Rendered images with source text
______
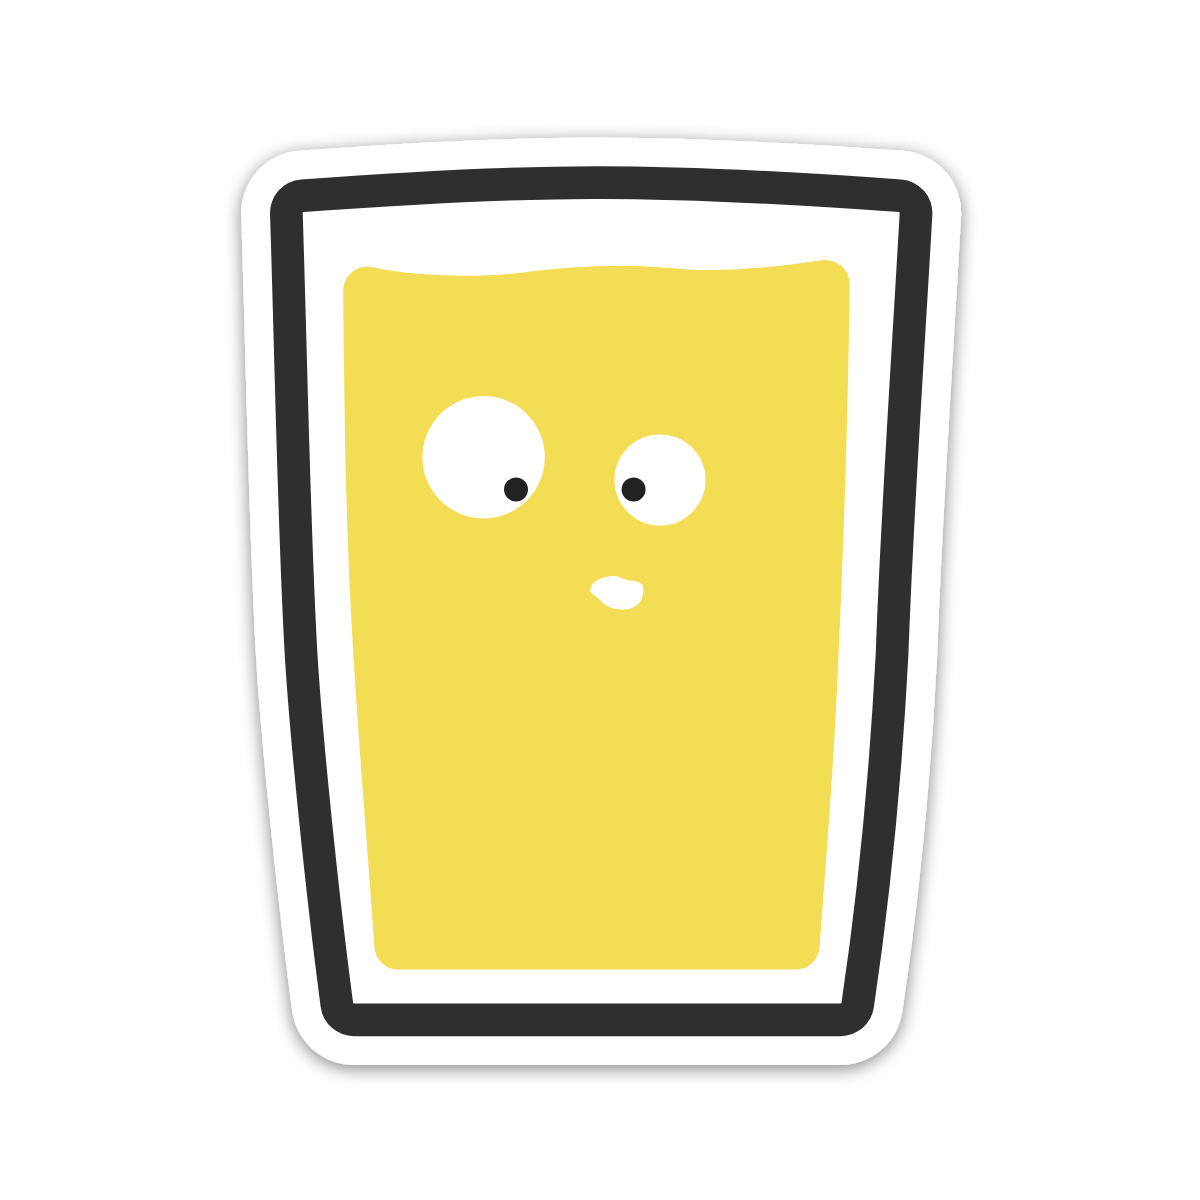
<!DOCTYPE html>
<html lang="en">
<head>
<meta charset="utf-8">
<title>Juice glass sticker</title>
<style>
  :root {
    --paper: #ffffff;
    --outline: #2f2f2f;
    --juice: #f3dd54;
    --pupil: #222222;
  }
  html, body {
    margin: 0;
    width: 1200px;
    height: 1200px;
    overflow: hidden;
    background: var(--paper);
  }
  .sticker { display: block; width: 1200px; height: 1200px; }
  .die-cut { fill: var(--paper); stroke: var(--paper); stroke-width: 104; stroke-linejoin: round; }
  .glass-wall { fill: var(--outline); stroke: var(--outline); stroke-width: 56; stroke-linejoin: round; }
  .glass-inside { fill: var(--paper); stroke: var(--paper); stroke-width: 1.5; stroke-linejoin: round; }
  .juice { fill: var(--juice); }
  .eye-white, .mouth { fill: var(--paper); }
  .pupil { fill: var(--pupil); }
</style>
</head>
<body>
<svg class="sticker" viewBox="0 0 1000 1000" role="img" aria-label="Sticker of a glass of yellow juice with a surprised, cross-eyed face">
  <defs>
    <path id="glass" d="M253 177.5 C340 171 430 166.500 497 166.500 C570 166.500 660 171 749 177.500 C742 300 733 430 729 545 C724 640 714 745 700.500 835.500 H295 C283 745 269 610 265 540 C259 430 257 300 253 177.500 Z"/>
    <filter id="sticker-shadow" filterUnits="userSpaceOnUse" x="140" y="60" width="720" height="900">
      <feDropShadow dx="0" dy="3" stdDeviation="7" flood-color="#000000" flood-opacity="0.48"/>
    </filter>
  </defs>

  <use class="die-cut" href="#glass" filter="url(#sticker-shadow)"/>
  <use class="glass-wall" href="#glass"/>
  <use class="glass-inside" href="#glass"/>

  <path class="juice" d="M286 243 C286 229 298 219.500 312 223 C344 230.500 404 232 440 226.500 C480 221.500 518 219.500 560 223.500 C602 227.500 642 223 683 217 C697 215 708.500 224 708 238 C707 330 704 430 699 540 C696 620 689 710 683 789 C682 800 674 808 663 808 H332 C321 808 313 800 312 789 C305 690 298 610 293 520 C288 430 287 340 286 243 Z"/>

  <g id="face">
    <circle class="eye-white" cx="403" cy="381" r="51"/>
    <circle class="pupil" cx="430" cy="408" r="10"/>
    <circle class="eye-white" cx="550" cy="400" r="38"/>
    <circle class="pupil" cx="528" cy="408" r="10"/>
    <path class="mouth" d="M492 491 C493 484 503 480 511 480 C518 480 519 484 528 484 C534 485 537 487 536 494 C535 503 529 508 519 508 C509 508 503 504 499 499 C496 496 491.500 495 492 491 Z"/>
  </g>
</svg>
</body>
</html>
______
● **What you should do**
Where a line above holds the word "pupil", copy it.

● **The answer**
    --pupil: #222222;
  .pupil { fill: var(--pupil); }
    <circle class="pupil" cx="430" cy="408" r="10"/>
    <circle class="pupil" cx="528" cy="408" r="10"/>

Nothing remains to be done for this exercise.